Work order -
Check every line of the data and copy the ones where "href" appears.

Task inputs -
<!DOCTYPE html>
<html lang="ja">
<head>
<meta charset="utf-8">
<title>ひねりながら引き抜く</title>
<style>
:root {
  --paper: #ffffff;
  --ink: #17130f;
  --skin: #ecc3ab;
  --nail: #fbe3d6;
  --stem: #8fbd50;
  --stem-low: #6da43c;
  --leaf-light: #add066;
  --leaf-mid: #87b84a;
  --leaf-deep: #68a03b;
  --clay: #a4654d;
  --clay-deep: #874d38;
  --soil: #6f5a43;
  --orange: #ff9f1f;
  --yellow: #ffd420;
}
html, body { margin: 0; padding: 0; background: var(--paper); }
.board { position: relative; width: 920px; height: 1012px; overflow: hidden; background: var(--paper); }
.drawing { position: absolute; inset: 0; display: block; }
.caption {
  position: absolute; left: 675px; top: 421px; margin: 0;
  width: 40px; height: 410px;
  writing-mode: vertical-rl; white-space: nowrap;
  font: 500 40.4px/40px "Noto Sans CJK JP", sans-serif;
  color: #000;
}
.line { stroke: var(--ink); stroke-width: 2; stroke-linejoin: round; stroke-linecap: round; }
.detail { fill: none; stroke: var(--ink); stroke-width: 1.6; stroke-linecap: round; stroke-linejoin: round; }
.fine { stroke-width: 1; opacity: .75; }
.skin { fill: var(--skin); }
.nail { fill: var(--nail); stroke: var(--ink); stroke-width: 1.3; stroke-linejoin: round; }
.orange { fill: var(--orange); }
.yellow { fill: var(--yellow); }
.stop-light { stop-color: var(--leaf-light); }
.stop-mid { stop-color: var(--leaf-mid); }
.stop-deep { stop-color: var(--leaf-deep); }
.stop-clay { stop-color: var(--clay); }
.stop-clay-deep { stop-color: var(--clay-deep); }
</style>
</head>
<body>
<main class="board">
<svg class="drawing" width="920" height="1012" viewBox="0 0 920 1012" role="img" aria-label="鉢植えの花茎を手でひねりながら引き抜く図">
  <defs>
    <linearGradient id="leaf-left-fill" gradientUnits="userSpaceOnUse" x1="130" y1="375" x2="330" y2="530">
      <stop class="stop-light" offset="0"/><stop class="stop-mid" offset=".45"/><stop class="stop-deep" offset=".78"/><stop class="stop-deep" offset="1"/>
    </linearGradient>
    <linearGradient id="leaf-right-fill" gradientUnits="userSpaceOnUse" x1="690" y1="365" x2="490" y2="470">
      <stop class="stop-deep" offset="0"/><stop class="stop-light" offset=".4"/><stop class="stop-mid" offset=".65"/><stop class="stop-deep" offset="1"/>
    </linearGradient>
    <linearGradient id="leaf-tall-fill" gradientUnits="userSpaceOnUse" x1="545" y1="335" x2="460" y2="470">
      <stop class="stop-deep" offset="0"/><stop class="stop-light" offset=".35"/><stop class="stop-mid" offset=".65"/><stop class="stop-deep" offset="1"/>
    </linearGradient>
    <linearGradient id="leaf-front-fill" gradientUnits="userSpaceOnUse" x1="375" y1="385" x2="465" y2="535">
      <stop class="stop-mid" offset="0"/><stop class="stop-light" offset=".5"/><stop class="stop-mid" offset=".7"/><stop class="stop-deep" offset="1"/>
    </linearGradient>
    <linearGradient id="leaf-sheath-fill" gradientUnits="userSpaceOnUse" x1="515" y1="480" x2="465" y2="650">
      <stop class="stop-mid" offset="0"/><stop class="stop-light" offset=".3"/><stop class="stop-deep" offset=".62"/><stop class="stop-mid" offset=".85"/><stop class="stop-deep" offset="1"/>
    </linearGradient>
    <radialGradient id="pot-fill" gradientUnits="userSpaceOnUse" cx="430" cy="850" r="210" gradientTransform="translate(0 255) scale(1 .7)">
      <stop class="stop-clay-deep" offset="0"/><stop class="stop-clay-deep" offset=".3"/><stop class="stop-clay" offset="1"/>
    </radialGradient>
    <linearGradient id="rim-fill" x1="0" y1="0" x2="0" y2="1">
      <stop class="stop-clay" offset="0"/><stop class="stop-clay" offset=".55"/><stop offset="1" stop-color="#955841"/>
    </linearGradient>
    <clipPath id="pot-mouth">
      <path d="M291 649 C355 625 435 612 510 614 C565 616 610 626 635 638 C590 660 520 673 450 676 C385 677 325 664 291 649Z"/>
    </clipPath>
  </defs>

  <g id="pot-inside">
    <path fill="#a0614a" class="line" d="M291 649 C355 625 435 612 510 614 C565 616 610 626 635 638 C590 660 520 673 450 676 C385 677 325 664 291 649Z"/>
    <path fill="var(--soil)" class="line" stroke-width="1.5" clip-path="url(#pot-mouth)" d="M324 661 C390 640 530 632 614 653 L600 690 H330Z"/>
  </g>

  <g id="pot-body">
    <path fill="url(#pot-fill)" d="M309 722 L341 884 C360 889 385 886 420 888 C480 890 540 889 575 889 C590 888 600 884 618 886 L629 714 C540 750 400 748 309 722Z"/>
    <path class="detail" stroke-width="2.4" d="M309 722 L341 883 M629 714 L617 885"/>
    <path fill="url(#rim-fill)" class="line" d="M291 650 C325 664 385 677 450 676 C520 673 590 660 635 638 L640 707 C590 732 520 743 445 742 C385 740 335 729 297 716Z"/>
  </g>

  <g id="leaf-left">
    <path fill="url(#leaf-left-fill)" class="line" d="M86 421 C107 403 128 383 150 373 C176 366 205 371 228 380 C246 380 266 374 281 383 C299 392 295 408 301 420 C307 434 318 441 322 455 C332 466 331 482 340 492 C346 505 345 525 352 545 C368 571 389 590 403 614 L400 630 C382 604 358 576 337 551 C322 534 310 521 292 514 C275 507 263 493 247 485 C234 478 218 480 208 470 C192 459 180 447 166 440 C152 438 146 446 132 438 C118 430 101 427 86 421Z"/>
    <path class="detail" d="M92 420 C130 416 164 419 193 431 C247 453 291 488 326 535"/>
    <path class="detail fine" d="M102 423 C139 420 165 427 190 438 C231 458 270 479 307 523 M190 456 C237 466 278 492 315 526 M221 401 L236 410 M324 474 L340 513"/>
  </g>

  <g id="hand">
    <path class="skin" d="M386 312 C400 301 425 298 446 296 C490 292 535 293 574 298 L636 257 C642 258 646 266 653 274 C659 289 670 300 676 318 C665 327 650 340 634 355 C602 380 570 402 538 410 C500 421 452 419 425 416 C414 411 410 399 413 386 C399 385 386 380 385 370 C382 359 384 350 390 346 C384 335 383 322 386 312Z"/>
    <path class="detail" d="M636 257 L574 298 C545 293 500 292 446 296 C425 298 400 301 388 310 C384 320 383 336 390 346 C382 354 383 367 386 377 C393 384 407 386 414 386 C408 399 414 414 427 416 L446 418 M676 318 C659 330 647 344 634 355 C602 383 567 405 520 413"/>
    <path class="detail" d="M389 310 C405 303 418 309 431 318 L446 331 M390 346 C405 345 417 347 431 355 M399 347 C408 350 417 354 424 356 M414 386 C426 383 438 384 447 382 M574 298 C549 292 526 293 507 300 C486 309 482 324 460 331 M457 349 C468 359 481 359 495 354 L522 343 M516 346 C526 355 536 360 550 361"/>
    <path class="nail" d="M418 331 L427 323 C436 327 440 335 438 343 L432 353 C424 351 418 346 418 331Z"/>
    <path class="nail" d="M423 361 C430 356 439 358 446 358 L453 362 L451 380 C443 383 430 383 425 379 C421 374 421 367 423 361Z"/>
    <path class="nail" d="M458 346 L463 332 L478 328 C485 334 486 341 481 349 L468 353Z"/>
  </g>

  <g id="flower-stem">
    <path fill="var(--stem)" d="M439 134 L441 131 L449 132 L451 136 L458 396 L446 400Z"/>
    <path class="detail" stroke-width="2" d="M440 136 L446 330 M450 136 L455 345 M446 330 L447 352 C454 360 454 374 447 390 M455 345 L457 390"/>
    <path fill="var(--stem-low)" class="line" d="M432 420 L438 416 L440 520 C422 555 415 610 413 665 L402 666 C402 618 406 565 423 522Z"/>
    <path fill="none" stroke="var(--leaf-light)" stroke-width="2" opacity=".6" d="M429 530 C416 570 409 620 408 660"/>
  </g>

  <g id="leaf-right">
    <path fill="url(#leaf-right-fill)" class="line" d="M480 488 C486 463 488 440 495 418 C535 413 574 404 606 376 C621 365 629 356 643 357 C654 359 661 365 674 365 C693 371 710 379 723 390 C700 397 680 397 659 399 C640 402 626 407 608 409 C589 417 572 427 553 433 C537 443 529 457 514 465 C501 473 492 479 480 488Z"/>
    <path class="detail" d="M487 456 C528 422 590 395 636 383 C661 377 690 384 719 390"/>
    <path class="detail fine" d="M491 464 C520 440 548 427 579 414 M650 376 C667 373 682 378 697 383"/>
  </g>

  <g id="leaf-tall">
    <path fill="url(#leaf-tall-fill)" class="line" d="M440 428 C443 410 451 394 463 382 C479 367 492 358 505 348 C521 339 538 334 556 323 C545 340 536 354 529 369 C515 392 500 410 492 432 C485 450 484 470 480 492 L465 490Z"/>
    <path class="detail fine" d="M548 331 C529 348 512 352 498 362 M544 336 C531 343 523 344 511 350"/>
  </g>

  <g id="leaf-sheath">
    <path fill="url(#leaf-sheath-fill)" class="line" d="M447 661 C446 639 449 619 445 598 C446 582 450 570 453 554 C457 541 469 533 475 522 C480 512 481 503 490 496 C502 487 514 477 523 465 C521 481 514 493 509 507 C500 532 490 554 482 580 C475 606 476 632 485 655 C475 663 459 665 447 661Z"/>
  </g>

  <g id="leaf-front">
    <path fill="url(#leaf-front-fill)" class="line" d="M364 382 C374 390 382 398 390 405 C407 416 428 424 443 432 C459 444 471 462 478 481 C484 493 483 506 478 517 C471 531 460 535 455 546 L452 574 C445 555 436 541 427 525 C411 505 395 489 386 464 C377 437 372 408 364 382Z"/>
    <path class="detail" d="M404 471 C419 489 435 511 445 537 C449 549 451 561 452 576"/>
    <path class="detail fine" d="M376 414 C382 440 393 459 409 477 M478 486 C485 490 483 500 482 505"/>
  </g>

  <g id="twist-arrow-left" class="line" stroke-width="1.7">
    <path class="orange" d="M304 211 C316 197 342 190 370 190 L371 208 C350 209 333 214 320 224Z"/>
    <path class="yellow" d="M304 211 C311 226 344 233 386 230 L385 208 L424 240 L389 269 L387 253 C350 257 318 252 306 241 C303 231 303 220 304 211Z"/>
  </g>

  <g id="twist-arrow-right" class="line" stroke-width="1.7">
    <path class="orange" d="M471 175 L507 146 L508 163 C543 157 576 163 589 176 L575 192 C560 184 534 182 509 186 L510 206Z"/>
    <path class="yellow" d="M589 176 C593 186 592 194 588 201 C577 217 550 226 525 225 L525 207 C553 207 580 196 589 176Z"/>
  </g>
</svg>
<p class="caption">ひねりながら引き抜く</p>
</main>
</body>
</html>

--

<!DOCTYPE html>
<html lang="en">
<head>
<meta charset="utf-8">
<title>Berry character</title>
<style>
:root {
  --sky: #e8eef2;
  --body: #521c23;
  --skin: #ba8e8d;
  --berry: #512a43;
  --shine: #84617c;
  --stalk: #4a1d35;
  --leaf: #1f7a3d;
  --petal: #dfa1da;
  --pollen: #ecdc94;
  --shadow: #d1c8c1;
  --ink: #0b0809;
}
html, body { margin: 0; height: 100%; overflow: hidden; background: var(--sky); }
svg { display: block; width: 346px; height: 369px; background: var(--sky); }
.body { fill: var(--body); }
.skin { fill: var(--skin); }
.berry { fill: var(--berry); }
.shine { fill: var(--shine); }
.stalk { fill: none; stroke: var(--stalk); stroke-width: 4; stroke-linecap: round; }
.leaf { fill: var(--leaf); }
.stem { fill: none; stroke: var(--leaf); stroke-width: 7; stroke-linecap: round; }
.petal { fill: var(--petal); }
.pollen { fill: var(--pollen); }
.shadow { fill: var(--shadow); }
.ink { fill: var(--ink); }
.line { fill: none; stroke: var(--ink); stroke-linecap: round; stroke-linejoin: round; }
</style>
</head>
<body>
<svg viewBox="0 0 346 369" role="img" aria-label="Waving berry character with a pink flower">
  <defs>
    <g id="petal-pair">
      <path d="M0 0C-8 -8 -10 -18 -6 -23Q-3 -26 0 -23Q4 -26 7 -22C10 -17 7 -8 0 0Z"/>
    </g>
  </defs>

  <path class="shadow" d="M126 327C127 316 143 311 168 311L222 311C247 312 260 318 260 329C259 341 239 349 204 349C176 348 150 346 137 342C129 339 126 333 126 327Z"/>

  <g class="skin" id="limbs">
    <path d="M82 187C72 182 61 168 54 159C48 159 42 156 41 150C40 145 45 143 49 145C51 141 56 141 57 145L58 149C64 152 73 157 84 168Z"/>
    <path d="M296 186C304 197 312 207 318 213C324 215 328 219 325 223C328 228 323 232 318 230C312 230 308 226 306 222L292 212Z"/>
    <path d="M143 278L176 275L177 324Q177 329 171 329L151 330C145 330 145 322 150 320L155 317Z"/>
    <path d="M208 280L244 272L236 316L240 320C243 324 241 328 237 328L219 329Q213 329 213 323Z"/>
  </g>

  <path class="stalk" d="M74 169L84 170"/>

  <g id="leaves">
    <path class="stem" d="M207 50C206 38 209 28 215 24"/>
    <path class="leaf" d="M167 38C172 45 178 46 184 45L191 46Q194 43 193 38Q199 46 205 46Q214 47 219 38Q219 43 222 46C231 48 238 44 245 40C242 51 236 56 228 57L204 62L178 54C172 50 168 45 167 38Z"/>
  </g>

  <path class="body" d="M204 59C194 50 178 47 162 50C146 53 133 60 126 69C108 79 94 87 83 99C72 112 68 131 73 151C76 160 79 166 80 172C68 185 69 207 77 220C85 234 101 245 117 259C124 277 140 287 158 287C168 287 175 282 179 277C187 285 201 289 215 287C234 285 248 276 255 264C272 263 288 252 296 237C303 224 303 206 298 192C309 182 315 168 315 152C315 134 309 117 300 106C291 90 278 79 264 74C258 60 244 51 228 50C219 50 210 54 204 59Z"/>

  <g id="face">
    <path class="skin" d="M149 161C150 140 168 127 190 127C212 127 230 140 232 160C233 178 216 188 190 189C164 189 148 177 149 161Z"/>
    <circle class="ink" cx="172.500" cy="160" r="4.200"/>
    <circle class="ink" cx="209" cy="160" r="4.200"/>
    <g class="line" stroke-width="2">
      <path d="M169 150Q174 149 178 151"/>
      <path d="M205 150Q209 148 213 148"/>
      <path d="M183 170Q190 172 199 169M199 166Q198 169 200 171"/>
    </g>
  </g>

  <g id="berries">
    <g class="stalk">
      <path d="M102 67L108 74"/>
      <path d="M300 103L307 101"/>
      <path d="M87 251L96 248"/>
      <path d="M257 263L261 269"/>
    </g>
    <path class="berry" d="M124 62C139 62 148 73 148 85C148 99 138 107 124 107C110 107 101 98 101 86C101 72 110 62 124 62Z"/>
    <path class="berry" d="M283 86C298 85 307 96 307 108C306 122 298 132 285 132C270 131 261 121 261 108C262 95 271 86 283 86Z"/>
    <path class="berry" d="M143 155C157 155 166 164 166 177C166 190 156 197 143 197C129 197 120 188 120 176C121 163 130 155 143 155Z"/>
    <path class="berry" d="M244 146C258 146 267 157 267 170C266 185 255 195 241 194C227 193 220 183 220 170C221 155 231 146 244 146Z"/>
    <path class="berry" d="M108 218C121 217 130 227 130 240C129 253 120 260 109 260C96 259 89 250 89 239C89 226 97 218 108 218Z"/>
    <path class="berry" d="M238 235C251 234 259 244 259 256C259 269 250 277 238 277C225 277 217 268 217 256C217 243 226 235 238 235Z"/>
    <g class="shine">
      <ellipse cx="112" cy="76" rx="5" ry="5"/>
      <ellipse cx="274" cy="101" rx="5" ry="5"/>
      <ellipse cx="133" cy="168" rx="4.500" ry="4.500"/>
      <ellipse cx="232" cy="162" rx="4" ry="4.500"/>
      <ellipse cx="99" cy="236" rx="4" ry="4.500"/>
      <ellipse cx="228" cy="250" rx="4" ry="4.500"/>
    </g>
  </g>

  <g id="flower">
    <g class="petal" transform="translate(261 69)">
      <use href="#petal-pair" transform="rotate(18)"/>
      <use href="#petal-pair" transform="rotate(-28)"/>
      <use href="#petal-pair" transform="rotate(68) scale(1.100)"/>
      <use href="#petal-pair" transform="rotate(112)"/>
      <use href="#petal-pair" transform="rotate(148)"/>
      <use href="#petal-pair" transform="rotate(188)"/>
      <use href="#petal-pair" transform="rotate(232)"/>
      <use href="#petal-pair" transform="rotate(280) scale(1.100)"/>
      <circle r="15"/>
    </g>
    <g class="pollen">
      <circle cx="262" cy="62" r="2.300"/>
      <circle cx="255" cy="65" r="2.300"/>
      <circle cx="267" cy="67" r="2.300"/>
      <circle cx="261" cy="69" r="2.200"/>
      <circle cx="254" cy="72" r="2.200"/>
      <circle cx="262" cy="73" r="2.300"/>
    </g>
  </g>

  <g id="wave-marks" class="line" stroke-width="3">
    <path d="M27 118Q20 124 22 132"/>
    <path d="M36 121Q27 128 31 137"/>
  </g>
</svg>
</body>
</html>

* * *

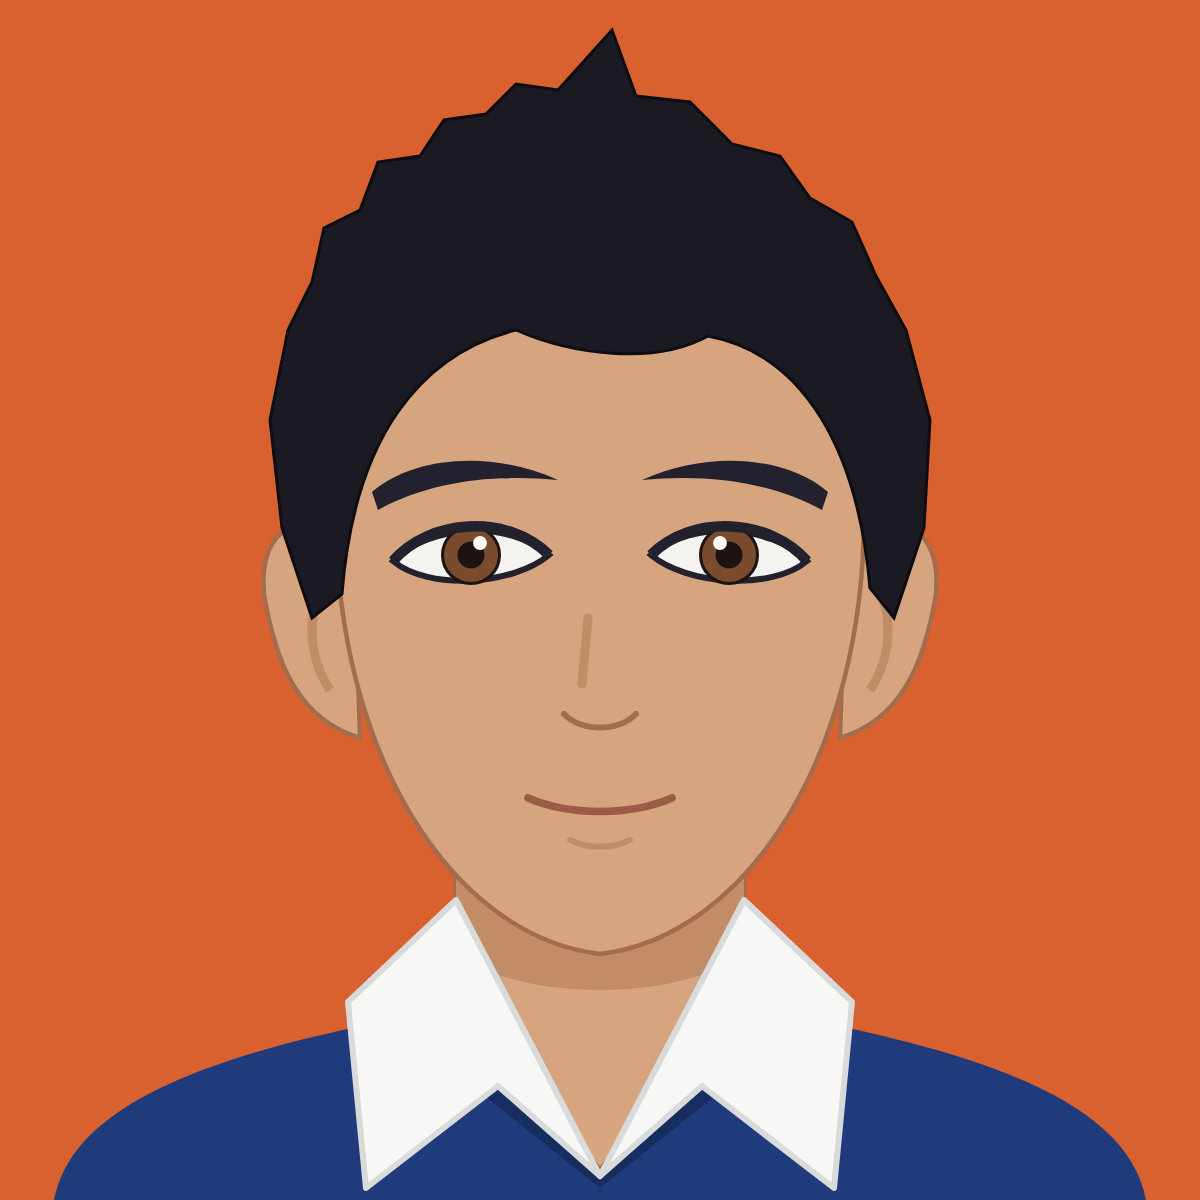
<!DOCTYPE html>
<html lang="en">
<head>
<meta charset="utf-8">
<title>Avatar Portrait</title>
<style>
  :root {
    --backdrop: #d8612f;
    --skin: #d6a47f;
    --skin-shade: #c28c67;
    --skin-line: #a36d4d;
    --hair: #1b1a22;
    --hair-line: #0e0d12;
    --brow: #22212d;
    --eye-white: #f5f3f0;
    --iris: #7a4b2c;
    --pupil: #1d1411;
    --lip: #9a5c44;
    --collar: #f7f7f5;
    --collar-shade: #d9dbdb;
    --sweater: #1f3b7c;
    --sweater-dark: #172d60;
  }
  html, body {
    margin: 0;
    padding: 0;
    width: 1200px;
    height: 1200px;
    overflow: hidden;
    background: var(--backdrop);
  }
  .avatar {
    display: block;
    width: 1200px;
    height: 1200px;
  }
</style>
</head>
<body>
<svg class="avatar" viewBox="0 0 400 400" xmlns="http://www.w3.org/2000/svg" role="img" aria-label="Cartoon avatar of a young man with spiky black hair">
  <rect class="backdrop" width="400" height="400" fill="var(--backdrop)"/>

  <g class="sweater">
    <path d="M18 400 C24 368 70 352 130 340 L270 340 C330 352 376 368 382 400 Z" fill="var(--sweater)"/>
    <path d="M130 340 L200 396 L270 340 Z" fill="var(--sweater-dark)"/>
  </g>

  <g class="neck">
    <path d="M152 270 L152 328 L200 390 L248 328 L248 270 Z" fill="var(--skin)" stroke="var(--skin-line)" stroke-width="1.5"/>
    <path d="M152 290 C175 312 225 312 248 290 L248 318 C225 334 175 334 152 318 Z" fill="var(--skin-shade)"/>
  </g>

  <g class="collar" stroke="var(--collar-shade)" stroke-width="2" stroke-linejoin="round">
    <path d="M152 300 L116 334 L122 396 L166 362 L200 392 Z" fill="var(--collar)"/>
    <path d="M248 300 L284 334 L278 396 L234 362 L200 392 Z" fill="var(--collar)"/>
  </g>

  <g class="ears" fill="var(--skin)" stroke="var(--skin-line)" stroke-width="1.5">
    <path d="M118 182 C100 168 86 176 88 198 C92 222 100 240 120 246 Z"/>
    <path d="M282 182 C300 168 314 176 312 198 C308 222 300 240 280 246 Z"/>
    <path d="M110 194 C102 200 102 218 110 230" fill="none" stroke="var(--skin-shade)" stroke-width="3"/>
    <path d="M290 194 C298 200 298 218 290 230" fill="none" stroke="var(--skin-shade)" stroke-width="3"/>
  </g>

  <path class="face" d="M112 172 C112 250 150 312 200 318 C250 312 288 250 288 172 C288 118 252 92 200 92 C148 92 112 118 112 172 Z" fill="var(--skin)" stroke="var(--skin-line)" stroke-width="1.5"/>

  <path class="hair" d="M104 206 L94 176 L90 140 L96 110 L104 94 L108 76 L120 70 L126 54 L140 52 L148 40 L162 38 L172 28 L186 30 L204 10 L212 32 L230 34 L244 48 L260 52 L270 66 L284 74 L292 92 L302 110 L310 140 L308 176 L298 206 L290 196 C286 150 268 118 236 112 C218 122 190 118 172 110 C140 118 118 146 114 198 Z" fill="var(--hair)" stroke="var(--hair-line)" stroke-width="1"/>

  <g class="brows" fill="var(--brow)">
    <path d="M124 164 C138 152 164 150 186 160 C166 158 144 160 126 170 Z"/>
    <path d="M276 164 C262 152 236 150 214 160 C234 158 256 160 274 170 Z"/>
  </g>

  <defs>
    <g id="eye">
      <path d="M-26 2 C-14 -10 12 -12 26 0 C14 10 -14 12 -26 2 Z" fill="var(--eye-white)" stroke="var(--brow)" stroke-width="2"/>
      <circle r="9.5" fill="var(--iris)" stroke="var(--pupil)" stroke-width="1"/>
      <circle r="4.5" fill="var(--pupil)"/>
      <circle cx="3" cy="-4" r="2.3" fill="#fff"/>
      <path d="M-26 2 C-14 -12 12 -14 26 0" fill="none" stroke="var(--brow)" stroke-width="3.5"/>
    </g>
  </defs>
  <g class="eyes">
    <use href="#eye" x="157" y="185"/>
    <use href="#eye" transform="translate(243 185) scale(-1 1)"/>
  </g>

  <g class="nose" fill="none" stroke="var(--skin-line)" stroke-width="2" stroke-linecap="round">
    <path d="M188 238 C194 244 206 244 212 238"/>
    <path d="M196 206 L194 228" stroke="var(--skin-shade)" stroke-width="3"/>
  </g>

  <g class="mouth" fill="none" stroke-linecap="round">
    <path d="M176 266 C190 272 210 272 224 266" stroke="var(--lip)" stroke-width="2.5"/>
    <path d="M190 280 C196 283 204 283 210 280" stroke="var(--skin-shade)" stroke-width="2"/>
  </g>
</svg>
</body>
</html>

Response area -
      <use href="#petal-pair" transform="rotate(18)"/>
      <use href="#petal-pair" transform="rotate(-28)"/>
      <use href="#petal-pair" transform="rotate(68) scale(1.100)"/>
      <use href="#petal-pair" transform="rotate(112)"/>
      <use href="#petal-pair" transform="rotate(148)"/>
      <use href="#petal-pair" transform="rotate(188)"/>
      <use href="#petal-pair" transform="rotate(232)"/>
      <use href="#petal-pair" transform="rotate(280) scale(1.100)"/>
    <use href="#eye" x="157" y="185"/>
    <use href="#eye" transform="translate(243 185) scale(-1 1)"/>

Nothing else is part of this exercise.